An obelisk commemorates conservationist and schoolteacher, William Crooke.
In 1903 he was a founding member of the Southern Tasmanian Licensed Anglers` Association, whose members included the urban intellectuals who were to make early conservation moves successful. From 1904 Crooke was fishing correspondent for the Hobart Mercury under the pseudonym `Jollytail`, using the column to air environmental issues.
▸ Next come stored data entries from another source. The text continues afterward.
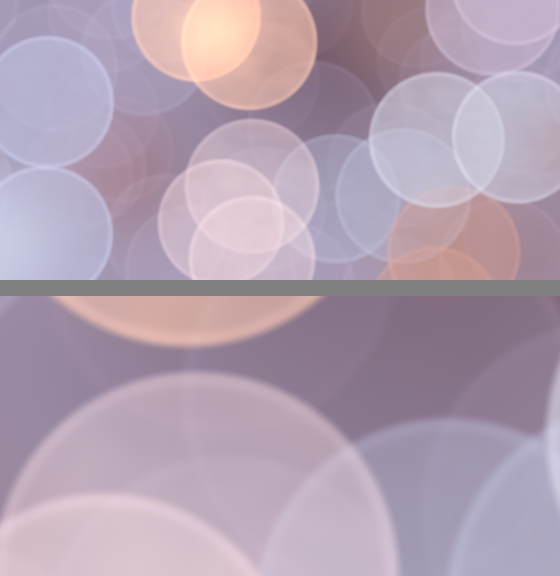
Top, the full canvas; bottom, a detail of the centre.
Write a WebGL 2 fragment shader that draws this background.

```glsl
#version 300 es
precision highp float;
// Soft bokeh: translucent, thin-rimmed light discs over a blurred mauve backdrop.
// Faint discs are scattered on jittered grids; brighter ones form short zigzag
// chains whose overlaps build up the highlights. Lengths are in canvas heights.

uniform vec2 u_resolution;
out vec4 outColor;

vec2 hash2(vec2 p) {
    vec3 q = fract(p.xyx * vec3(0.1031, 0.1030, 0.0973));
    q += dot(q, q.yzx + 33.33);
    return fract((q.xx + q.yz) * q.zy);
}

float gradientDot(vec2 cell, vec2 offset) {
    float angle = 6.2832 * hash2(cell).x;
    return dot(vec2(cos(angle), sin(angle)), offset);
}

float gradientNoise(vec2 p) {
    vec2 i = floor(p), f = fract(p);
    vec2 u = f * f * f * (f * (f * 6.0 - 15.0) + 10.0);
    float low = mix(gradientDot(i, f), gradientDot(i + vec2(1, 0), f - vec2(1, 0)), u.x);
    float high = mix(gradientDot(i + vec2(0, 1), f - vec2(0, 1)),
                     gradientDot(i + vec2(1, 1), f - vec2(1, 1)), u.x);
    return mix(low, high, u.y);
}

float glow(vec2 p, vec2 center, float radius) {
    vec2 d = (p - center) / radius;
    return exp(-dot(d, d));
}

// Blurred backdrop: lavender with dark mauve, brown and pale pools
vec3 backdrop(vec2 p) {
    vec3 color = vec3(0.63, 0.59, 0.70);
    color = mix(color, vec3(0.45, 0.36, 0.43), glow(p, vec2(1.18, 0.78), 0.42));
    color = mix(color, vec3(0.53, 0.44, 0.51), 0.8 * glow(p, vec2(1.88, 0.08), 0.22));
    color = mix(color, vec3(0.60, 0.46, 0.50), 0.8 * glow(p, vec2(0.46, 0.36), 0.22));
    color = mix(color, vec3(0.60, 0.45, 0.45), 0.8 * glow(p, vec2(1.42, 0.92), 0.22));
    color = mix(color, vec3(0.66, 0.49, 0.48), 0.8 * glow(p, vec2(1.62, 0.10), 0.25));
    color = mix(color, vec3(0.58, 0.42, 0.44), glow(p, vec2(2.02, 0.48), 0.14));
    return mix(color, vec3(0.88, 0.89, 0.95), 0.9 * glow(p, vec2(-0.03, 0.12), 0.24));
}

// One translucent disc with a soft edge, brighter rim and mottled inside
void addDisc(inout vec3 color, vec2 p, vec2 center, float radius,
             vec3 tint, float alpha, float mottle) {
    float d = length(p - center) - radius;
    float soft = max(0.007, 1.0 / u_resolution.y);
    float inside = 1.0 - smoothstep(-soft, soft, d);
    float rim = exp(-pow((d + 0.010) / 0.008, 2.0));
    color = mix(color, tint, inside * alpha * (1.0 + mottle));
    color += tint * rim * alpha * 0.10;
}

// Overlapping discs that climb along step.y and swing sideways by step.x
void addChain(inout vec3 color, vec2 p, vec2 start, vec2 stride, int count,
              vec3 tint, float alpha, float mottle) {
    for (int i = 0; i < count; i++) {
        vec2 center = start + stride * vec2(i % 2, i);
        float radius = 0.235 + 0.02 * (hash2(center * 40.0).x - 0.4);
        addDisc(color, p, center, radius, tint, alpha, mottle);
    }
}

void main() {
    vec2 p = gl_FragCoord.xy / u_resolution.y;
    float mottle = 0.16 * gradientNoise(p * 7.0)
                 + 0.10 * gradientNoise(p * vec2(15.0, 22.0) + 5.0);
    vec3 color = backdrop(p);

    // Faint scattered discs, tinted by the backdrop below their centres
    for (int layer = 0; layer < 2; layer++)
    for (int y = -1; y < 3; y++)
    for (int x = -1; x < 6; x++) {
        vec2 cell = vec2(x, y);
        vec2 seed = cell + 17.0 + 31.0 * float(layer);
        vec2 center = (cell + hash2(seed)) * 0.42;
        vec2 vary = hash2(seed + 71.3);
        vec3 tint = backdrop(center) + mix(vec3(0.14, 0.09, 0.10), vec3(0.08, 0.11, 0.13), vary.x);
        addDisc(color, p, center, 0.19 + 0.05 * vary.y, tint,
                0.12 + 0.22 * vary.x * vary.y, mottle);
    }

    // Cool grey-blue, dim orange and lilac chains
    addChain(color, p, vec2(1.20, 0.29), vec2(0.24, 0.01), 2, vec3(0.72, 0.73, 0.83), 0.40, mottle);
    addChain(color, p, vec2(1.55, -0.12), vec2(0.07, 0.22), 2, vec3(0.85, 0.63, 0.57), 0.36, mottle);
    addChain(color, p, vec2(1.76, 0.97), vec2(0.08, 0.10), 2, vec3(0.79, 0.72, 0.81), 0.55, mottle);

    // Bright chains: pale, blue, peach and pink
    addChain(color, p, vec2(1.56, 0.50), vec2(0.29, 0.01), 2, vec3(0.83, 0.83, 0.89), 0.52, mottle);
    addChain(color, p, vec2(0.17, 0.635), vec2(-0.01, -0.47), 2, vec3(0.75, 0.76, 0.88), 0.58, mottle);
    addChain(color, p, vec2(0.70, 0.94), vec2(0.19, -0.09), 2, vec3(1.00, 0.79, 0.69), 0.56, mottle);
    addChain(color, p, vec2(0.90, 0.335), vec2(-0.11, -0.13), 3, vec3(0.95, 0.85, 0.87), 0.42, mottle);

    // Warm light gathered where the peach discs overlap
    color += vec3(0.22, 0.15, 0.09) * glow(p, vec2(0.77, 0.88), 0.15);

    outColor = vec4(clamp(color, 0.0, 1.0), 1.0);
}
```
He was influenced by park models in Africa and the United States of America, declared that `rivers should be national property` and argued for control over all forms of fishing. . In 1906 he promoted the concept of land reservation for the Mount Wellington and Queen`s Domain parks, Hobart, and of wildlife reserves including bird sanctuaries.
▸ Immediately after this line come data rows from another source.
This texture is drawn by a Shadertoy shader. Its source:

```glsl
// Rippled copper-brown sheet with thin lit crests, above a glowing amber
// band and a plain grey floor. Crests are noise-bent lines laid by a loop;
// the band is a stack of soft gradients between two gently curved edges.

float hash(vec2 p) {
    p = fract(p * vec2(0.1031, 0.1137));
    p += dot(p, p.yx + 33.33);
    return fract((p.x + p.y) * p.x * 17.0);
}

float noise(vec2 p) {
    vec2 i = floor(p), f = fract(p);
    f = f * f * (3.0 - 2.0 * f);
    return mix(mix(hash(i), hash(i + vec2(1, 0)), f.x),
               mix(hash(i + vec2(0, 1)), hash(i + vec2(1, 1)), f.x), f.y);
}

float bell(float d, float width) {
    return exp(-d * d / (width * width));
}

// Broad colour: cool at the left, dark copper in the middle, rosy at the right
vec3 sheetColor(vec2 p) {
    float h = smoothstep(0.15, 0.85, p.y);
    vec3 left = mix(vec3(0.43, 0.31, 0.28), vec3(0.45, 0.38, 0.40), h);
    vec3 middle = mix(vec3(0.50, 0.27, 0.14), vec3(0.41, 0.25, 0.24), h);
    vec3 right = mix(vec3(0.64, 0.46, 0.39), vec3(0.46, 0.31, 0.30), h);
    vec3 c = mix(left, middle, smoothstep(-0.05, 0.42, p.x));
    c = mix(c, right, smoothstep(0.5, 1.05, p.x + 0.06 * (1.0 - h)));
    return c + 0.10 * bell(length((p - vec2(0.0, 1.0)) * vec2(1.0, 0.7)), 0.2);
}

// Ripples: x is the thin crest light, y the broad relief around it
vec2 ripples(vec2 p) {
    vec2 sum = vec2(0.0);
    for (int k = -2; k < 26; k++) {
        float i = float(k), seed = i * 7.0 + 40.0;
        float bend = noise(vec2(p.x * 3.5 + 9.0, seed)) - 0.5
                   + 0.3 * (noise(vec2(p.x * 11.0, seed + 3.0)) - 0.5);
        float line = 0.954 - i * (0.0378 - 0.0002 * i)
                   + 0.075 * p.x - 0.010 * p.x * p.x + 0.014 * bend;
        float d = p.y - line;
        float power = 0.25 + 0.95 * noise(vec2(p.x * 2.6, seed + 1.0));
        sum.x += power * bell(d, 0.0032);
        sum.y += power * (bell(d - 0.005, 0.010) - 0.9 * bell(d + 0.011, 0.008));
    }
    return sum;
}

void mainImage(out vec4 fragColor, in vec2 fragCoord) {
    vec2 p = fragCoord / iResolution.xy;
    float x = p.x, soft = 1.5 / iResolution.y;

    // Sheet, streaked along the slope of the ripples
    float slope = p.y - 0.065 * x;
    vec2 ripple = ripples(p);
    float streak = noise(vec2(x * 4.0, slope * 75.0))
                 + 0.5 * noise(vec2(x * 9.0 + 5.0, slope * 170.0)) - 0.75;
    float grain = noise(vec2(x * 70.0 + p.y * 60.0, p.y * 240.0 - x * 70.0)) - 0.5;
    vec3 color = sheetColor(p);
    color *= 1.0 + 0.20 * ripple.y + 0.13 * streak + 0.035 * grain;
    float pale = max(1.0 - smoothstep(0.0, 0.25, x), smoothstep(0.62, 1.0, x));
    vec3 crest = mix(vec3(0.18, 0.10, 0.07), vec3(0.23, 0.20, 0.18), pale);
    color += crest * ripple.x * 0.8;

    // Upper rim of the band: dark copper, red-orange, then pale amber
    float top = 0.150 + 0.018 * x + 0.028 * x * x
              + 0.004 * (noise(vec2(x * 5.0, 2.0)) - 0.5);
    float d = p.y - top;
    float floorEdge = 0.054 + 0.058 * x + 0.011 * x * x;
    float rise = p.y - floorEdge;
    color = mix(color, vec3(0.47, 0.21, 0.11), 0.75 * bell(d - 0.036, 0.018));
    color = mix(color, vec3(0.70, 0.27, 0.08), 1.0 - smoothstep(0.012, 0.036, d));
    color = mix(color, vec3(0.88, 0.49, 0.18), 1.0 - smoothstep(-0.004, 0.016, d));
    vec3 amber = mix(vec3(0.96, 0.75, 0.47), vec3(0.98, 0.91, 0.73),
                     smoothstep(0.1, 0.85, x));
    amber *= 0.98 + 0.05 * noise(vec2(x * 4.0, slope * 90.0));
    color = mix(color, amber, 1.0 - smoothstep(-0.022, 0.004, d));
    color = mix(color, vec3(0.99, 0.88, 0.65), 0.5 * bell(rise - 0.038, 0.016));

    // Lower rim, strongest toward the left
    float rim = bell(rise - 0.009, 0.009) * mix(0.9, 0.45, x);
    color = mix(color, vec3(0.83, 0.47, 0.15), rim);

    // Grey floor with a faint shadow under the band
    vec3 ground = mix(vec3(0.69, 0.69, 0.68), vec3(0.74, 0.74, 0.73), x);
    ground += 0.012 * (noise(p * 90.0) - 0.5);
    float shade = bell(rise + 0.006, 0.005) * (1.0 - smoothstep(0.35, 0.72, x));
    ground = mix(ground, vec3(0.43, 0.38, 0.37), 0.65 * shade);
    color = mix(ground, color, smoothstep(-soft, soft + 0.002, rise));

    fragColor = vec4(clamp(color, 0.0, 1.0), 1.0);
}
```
A monument bearing the following inscription is to he unveiled within the boundary of Tasmania's National Park tomorrow: "In memory of William Crooke, 1846-1920, mainly through whose efforts this park was reserved for the people of Tasmania." The late Mr. Crooke has been described as the "father of the park." Situated at the commencement of the back-track to Lake Fenton and the hills, close to the large shelter-shed 100 yards or so within the entrance gates, the memorial takes the form of an obelisk. Composed of Tasmanian "bluestone," it stands 14 feet in height with a base of some five feet, and is quite simple in design. No other thing adorns it than the stone containing the inscription published above.
The Mercury (Hobart), 19th June 1924.
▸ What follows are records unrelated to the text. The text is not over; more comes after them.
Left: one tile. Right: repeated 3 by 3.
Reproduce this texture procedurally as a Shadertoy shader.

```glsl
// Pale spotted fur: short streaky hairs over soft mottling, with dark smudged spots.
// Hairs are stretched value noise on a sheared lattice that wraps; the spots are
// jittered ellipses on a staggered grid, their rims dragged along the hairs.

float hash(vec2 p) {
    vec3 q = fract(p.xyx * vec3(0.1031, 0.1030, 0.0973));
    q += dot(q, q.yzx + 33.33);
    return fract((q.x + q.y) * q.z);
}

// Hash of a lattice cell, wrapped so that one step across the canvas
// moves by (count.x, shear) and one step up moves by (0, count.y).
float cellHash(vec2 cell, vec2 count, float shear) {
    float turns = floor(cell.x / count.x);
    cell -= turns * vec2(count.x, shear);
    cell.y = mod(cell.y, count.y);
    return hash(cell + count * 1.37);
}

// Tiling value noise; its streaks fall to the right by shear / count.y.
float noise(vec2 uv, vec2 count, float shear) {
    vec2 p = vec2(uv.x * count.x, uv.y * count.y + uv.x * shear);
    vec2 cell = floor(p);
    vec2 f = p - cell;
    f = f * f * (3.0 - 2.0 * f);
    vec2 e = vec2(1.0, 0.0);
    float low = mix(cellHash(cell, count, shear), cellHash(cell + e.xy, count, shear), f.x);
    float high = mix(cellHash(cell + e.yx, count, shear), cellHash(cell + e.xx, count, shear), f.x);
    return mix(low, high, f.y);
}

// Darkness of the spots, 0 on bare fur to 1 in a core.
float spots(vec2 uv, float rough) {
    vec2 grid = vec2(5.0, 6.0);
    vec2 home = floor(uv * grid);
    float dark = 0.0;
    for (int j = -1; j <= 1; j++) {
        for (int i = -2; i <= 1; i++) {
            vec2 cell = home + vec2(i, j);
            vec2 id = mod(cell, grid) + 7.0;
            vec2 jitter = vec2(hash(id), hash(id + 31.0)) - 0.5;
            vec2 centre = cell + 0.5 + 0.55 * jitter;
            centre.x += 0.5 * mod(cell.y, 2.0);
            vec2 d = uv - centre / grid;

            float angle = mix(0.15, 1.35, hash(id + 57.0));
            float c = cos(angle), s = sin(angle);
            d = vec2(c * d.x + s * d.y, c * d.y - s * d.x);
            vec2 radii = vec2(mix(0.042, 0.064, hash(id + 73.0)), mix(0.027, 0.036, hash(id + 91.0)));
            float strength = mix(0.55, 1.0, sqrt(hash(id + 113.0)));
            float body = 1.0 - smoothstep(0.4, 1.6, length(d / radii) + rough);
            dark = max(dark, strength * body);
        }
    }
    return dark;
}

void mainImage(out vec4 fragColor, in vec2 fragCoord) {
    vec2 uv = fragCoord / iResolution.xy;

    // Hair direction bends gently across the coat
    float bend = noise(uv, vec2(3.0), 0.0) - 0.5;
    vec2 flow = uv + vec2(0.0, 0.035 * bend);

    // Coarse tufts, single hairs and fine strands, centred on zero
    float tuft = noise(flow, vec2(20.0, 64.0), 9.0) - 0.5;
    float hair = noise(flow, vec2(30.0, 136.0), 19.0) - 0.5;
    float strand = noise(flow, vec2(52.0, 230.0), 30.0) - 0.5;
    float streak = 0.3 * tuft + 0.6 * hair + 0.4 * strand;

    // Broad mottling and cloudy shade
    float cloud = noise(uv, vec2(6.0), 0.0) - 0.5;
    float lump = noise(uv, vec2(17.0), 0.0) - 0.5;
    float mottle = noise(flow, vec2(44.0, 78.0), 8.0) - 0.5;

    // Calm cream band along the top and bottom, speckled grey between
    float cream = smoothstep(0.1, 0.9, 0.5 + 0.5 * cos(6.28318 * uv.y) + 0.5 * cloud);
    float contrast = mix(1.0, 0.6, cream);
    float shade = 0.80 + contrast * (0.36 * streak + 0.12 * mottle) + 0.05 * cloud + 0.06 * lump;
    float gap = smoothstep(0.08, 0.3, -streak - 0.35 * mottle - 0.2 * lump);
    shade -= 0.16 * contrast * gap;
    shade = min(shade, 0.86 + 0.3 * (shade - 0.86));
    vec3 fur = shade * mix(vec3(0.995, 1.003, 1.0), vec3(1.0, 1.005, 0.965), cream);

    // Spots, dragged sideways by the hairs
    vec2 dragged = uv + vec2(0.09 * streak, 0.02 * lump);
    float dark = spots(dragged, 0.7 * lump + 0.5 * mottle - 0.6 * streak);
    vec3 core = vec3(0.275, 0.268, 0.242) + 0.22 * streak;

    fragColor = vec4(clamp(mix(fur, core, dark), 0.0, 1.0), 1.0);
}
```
|Address:||Lake Dobson Road, Mount Field National Park, National Park , 7140|
|GPS Coordinates:||Lat: -42.682355|
Note: GPS Coordinates are approximate.
|Actual Monument Dedication Date:||Friday 20th June, 1924|
In memory of William Crooke, 1846-1920
Mainly through whose efforts this park was reserved for the people of Tasmania.